[Your goal]: Using the data below, return every line that holds the word "stroke".

Records from a data collection:
· · ·

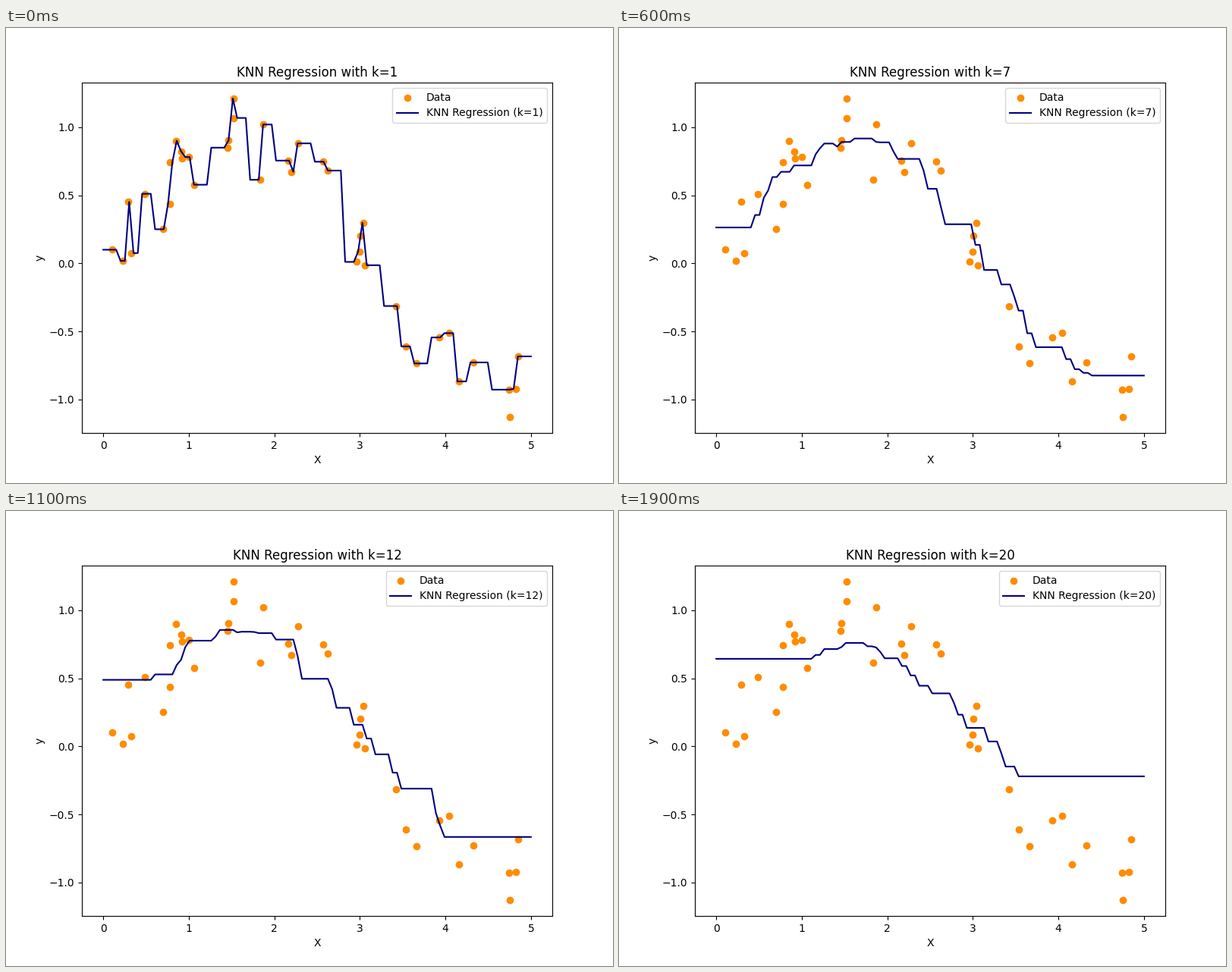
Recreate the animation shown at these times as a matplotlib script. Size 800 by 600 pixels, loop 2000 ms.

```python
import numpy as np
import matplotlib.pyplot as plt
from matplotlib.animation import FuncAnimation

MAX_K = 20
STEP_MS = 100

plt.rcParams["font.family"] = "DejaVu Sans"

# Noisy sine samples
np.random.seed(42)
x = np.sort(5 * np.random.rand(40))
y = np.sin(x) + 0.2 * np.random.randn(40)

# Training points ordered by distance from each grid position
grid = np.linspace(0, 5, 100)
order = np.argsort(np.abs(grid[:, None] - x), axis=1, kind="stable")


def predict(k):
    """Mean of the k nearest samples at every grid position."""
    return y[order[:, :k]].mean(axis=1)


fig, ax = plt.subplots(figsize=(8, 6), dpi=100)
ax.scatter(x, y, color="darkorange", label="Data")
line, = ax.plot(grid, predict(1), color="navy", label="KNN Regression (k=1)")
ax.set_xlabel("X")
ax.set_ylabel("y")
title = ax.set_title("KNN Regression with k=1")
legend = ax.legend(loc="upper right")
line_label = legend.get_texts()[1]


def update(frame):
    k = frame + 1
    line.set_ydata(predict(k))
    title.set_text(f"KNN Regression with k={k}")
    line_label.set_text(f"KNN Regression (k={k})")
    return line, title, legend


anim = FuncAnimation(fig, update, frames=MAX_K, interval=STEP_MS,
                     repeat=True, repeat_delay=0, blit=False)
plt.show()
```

· · ·

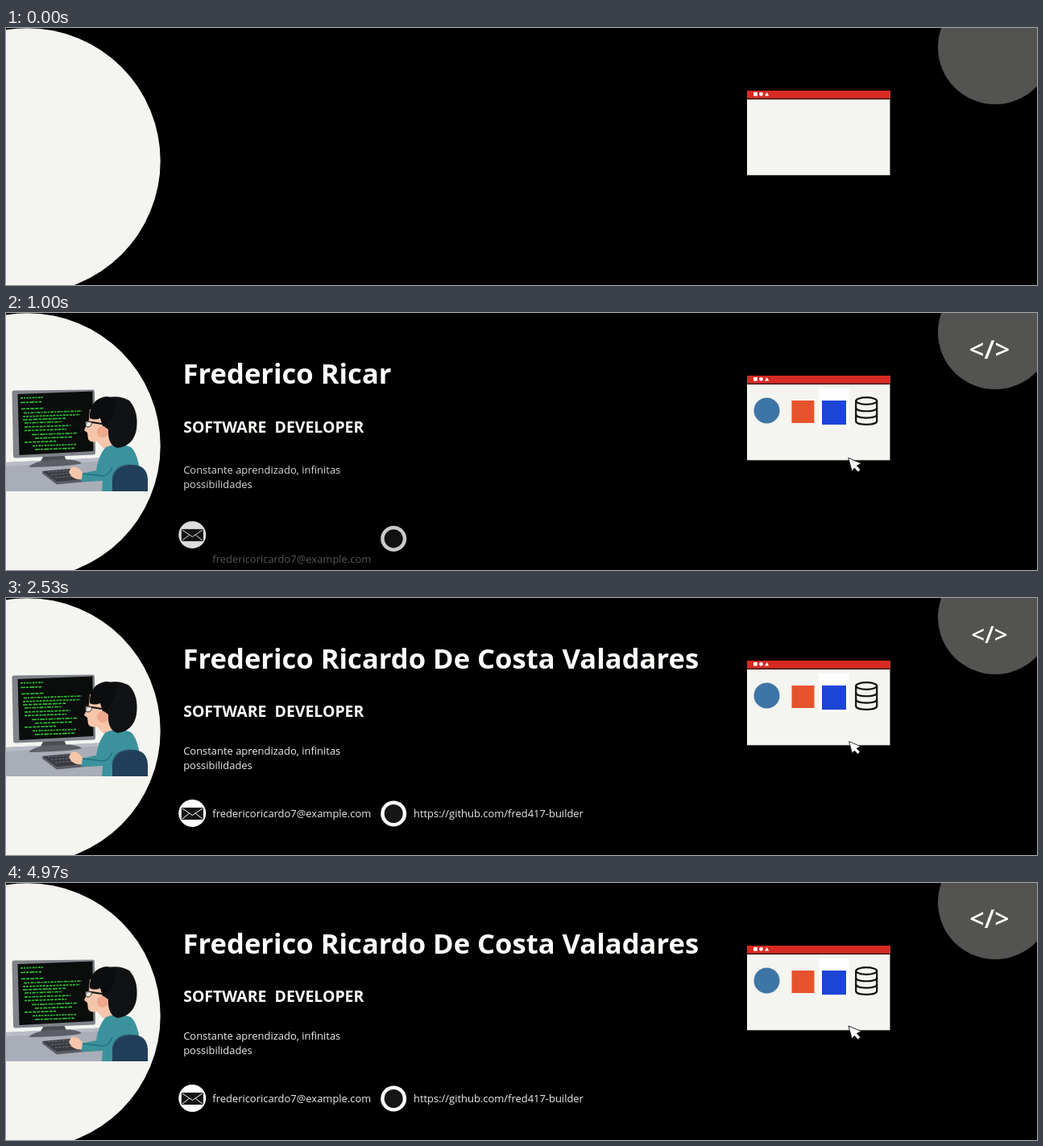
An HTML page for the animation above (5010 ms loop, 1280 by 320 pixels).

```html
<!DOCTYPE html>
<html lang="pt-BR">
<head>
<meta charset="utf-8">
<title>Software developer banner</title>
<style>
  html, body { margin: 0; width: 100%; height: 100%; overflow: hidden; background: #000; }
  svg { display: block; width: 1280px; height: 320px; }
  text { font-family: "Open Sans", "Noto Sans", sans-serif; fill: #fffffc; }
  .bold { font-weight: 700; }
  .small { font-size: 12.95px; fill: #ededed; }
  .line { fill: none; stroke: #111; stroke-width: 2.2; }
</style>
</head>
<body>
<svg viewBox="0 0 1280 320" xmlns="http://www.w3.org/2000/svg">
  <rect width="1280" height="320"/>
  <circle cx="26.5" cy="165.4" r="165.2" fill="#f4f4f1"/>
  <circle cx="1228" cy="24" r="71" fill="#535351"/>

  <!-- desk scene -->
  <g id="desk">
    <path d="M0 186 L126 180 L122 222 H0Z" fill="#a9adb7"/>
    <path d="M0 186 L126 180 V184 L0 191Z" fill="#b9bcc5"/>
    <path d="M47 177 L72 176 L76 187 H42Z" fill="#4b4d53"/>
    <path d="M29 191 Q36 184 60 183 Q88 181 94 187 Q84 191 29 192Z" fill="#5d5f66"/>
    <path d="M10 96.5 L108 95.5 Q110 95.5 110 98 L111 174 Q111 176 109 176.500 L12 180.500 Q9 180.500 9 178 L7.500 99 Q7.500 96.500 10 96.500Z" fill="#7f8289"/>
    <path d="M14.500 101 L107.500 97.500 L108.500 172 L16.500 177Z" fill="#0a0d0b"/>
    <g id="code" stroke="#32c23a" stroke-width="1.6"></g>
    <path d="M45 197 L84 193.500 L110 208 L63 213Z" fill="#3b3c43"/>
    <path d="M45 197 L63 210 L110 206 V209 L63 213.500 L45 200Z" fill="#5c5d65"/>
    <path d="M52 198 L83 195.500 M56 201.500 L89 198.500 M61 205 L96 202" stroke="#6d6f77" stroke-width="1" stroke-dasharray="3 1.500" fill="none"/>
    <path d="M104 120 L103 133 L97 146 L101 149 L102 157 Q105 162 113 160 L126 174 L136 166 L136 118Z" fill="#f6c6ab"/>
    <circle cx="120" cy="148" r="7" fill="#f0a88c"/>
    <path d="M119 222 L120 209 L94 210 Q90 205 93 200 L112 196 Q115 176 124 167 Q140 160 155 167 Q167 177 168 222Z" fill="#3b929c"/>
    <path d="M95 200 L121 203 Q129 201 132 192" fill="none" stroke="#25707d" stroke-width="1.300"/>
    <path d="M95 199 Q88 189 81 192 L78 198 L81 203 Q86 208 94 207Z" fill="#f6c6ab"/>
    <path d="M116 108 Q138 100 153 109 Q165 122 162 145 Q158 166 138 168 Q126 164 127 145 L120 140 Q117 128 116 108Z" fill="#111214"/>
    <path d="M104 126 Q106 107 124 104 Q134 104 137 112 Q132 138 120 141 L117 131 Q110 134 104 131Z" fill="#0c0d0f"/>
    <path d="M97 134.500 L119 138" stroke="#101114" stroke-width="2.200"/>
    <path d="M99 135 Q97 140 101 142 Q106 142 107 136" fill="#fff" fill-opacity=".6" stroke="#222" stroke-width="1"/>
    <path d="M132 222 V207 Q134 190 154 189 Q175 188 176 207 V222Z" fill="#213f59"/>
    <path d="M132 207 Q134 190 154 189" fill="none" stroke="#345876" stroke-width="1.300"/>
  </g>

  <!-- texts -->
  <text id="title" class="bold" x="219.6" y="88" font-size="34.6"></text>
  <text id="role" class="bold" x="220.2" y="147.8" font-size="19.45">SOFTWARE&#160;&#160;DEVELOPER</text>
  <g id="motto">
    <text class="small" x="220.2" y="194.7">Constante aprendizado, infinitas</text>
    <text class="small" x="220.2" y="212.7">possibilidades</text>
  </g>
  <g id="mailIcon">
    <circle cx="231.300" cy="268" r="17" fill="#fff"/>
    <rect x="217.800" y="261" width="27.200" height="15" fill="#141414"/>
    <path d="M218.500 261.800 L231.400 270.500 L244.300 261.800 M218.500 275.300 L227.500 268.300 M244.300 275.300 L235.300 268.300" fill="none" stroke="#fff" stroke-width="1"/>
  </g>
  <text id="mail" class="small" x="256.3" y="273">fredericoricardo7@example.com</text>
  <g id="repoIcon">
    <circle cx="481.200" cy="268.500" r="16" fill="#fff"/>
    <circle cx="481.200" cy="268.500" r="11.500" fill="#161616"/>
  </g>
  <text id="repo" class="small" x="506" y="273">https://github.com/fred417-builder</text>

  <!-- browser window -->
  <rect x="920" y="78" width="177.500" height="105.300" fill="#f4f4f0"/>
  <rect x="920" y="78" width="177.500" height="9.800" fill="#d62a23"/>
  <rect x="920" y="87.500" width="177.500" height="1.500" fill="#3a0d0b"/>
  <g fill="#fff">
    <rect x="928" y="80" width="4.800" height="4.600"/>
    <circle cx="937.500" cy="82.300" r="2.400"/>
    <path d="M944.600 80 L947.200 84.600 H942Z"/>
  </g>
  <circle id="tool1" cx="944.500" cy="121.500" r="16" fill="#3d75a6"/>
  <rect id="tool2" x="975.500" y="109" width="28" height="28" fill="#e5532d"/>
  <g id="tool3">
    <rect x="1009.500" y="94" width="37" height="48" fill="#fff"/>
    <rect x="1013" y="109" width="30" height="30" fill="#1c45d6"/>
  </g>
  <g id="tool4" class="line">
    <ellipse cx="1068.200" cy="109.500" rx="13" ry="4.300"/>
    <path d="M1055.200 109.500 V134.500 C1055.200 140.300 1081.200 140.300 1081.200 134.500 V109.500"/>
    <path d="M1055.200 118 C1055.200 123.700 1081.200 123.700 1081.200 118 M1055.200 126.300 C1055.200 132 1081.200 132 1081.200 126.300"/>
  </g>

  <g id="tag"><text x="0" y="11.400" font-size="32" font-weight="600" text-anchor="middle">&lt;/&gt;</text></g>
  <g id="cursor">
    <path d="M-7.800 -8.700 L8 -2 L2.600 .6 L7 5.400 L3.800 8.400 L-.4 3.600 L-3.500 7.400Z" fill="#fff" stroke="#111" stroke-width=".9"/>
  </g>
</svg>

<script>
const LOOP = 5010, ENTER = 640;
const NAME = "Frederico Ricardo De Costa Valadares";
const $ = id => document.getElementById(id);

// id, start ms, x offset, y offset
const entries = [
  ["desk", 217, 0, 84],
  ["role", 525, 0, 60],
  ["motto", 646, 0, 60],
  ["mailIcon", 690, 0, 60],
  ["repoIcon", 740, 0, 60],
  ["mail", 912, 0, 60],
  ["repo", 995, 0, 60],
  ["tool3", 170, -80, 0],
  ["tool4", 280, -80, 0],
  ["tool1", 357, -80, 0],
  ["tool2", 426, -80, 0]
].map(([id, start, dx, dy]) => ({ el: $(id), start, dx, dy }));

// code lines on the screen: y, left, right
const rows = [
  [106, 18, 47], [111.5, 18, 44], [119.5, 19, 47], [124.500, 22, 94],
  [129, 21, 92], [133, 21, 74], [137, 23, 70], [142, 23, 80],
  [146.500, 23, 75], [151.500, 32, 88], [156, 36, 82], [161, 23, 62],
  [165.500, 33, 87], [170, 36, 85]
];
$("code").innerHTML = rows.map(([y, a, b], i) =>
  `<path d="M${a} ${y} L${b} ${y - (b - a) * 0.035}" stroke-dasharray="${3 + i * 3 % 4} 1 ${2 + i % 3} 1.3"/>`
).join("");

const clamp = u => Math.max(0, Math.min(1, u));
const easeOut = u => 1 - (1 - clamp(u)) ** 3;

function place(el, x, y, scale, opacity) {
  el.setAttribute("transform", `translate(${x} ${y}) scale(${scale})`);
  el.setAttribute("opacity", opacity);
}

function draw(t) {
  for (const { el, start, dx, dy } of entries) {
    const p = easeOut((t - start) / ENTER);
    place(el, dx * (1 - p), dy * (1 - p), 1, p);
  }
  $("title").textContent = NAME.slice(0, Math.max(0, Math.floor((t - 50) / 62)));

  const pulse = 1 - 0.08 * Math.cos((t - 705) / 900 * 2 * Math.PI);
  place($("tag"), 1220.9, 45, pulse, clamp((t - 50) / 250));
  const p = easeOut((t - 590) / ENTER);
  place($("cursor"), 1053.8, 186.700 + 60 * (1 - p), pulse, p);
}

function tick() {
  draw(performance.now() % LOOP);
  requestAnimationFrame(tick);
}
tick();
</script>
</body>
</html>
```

· · ·

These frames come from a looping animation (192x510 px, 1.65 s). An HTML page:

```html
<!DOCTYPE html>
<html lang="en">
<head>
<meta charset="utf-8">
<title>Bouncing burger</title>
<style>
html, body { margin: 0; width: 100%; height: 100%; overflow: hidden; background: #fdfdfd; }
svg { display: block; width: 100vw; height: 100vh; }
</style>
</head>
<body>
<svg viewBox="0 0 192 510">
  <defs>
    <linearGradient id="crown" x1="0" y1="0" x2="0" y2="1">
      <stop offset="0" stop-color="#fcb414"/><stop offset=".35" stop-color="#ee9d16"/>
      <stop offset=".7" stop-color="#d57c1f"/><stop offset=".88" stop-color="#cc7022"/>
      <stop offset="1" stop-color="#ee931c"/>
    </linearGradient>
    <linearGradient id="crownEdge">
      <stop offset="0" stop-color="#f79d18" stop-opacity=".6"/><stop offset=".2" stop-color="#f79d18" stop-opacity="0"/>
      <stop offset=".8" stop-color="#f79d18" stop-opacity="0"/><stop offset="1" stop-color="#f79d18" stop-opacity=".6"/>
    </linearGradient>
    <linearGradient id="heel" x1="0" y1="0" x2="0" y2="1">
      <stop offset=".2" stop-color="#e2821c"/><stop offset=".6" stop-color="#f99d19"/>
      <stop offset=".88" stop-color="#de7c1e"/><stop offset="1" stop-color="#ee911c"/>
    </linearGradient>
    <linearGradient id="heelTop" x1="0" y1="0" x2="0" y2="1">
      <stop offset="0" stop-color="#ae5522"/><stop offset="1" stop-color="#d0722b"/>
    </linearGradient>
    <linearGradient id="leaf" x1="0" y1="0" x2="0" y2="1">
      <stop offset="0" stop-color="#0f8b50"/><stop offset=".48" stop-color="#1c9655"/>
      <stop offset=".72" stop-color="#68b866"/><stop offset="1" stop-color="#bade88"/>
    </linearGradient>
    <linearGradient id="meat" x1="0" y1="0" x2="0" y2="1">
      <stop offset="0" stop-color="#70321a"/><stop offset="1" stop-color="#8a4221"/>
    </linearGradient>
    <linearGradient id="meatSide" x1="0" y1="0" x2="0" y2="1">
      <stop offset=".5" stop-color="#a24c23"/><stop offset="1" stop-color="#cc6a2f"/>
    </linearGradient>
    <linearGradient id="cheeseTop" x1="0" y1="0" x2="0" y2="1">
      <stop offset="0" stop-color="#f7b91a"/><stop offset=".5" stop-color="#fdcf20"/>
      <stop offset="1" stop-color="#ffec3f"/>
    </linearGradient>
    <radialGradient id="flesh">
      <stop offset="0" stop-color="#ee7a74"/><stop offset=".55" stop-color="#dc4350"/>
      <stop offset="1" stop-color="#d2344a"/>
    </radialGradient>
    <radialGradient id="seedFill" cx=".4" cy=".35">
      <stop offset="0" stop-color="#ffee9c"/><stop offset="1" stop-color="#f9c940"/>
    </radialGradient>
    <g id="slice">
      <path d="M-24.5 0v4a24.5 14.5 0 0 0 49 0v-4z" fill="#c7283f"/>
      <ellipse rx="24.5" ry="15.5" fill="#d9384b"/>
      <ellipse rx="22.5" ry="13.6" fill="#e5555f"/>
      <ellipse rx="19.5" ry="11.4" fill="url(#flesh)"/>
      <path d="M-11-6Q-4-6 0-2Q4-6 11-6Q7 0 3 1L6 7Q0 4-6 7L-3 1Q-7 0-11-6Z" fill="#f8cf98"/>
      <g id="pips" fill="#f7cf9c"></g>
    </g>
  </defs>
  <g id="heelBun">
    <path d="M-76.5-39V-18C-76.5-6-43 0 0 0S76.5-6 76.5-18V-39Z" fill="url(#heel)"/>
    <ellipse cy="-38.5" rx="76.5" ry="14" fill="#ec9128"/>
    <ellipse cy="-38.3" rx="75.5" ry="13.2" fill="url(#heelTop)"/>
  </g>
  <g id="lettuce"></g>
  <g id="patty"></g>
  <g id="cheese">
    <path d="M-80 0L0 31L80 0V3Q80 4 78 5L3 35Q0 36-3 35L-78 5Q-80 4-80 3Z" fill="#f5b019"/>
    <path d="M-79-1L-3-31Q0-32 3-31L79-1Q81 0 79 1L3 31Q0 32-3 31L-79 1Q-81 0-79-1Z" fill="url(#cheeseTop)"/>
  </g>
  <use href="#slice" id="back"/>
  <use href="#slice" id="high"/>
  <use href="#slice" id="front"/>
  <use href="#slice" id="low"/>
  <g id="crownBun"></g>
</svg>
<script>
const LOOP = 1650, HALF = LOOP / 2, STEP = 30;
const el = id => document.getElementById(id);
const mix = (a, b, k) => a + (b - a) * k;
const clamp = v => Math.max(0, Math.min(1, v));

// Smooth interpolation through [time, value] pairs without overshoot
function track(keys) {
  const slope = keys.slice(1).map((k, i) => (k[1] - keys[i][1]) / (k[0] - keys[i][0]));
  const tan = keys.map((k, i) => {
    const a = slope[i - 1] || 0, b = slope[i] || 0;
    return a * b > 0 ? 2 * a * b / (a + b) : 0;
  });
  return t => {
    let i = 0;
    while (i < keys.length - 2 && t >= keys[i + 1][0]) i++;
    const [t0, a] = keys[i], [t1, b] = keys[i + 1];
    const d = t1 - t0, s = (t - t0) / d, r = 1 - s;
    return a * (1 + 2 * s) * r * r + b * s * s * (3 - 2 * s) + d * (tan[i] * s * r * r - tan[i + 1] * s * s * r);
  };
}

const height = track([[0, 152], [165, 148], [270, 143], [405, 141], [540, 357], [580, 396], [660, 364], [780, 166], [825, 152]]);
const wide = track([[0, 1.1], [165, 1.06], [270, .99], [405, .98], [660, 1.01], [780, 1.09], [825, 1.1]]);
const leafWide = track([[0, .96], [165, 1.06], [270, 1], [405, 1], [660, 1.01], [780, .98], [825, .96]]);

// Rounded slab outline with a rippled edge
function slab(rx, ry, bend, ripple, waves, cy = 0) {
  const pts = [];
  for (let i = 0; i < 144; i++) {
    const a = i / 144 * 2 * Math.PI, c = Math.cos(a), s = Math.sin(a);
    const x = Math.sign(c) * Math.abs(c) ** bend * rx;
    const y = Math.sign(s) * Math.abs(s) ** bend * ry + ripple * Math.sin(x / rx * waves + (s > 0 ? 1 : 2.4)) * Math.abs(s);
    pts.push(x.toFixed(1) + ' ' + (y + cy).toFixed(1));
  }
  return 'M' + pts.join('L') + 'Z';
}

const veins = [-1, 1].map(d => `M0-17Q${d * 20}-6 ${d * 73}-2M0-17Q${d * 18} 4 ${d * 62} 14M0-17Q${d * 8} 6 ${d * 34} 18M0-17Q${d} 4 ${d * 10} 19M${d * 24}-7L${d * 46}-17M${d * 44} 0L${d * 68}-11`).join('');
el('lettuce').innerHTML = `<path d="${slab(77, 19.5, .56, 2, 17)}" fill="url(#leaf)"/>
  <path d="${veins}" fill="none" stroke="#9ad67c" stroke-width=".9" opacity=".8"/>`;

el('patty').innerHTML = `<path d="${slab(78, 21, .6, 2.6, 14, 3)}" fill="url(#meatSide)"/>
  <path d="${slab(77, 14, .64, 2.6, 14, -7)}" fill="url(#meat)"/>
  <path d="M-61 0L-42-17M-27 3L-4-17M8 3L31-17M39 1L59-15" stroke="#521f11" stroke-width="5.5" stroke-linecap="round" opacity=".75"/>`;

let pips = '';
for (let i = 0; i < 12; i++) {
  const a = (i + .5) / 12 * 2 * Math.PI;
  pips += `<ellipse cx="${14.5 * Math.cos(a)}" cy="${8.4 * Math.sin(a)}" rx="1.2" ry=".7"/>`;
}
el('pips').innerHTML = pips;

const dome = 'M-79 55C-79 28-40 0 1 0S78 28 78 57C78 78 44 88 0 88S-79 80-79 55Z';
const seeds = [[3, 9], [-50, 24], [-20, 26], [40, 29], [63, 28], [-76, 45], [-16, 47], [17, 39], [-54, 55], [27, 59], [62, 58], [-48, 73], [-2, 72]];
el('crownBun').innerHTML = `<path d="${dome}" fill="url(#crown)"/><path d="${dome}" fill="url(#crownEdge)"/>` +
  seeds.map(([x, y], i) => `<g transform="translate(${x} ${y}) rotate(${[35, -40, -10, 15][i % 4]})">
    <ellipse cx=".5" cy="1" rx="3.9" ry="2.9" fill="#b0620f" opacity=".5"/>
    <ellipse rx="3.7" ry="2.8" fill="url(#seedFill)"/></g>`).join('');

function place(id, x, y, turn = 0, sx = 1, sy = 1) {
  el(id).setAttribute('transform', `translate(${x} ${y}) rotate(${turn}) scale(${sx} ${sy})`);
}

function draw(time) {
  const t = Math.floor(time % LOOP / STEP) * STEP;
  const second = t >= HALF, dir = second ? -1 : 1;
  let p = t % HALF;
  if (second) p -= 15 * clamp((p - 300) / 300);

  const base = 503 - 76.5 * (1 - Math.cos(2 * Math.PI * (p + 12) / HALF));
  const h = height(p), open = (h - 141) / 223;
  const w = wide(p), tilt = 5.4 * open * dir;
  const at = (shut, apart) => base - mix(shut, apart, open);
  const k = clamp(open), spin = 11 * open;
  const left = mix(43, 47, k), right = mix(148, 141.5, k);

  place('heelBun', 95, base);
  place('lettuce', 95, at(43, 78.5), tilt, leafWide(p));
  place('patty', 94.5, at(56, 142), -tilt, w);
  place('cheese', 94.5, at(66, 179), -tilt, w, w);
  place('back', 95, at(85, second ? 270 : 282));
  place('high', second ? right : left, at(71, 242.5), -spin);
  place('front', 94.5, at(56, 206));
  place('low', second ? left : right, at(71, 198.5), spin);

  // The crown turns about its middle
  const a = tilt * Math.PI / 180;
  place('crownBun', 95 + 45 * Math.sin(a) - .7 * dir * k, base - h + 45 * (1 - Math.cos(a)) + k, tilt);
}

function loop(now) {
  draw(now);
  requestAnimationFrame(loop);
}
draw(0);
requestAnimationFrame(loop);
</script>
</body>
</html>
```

· · ·

[Final answer]:
  .line { fill: none; stroke: #111; stroke-width: 2.2; }
    <g id="code" stroke="#32c23a" stroke-width="1.6"></g>
    <path d="M52 198 L83 195.500 M56 201.500 L89 198.500 M61 205 L96 202" stroke="#6d6f77" stroke-width="1" stroke-dasharray="3 1.500" fill="none"/>
    <path d="M95 200 L121 203 Q129 201 132 192" fill="none" stroke="#25707d" stroke-width="1.300"/>
    <path d="M97 134.500 L119 138" stroke="#101114" stroke-width="2.200"/>
    <path d="M99 135 Q97 140 101 142 Q106 142 107 136" fill="#fff" fill-opacity=".6" stroke="#222" stroke-width="1"/>
    <path d="M132 207 Q134 190 154 189" fill="none" stroke="#345876" stroke-width="1.300"/>
    <path d="M218.500 261.800 L231.400 270.500 L244.300 261.800 M218.500 275.300 L227.500 268.300 M244.300 275.300 L235.300 268.300" fill="none" stroke="#fff" stroke-width="1"/>
    <path d="M-7.800 -8.700 L8 -2 L2.600 .6 L7 5.400 L3.800 8.400 L-.4 3.600 L-3.500 7.400Z" fill="#fff" stroke="#111" stroke-width=".9"/>
  `<path d="M${a} ${y} L${b} ${y - (b - a) * 0.035}" stroke-dasharray="${3 + i * 3 % 4} 1 ${2 + i % 3} 1.3"/>`
  <path d="${veins}" fill="none" stroke="#9ad67c" stroke-width=".9" opacity=".8"/>`;
  <path d="M-61 0L-42-17M-27 3L-4-17M8 3L31-17M39 1L59-15" stroke="#521f11" stroke-width="5.5" stroke-linecap="round" opacity=".75"/>`;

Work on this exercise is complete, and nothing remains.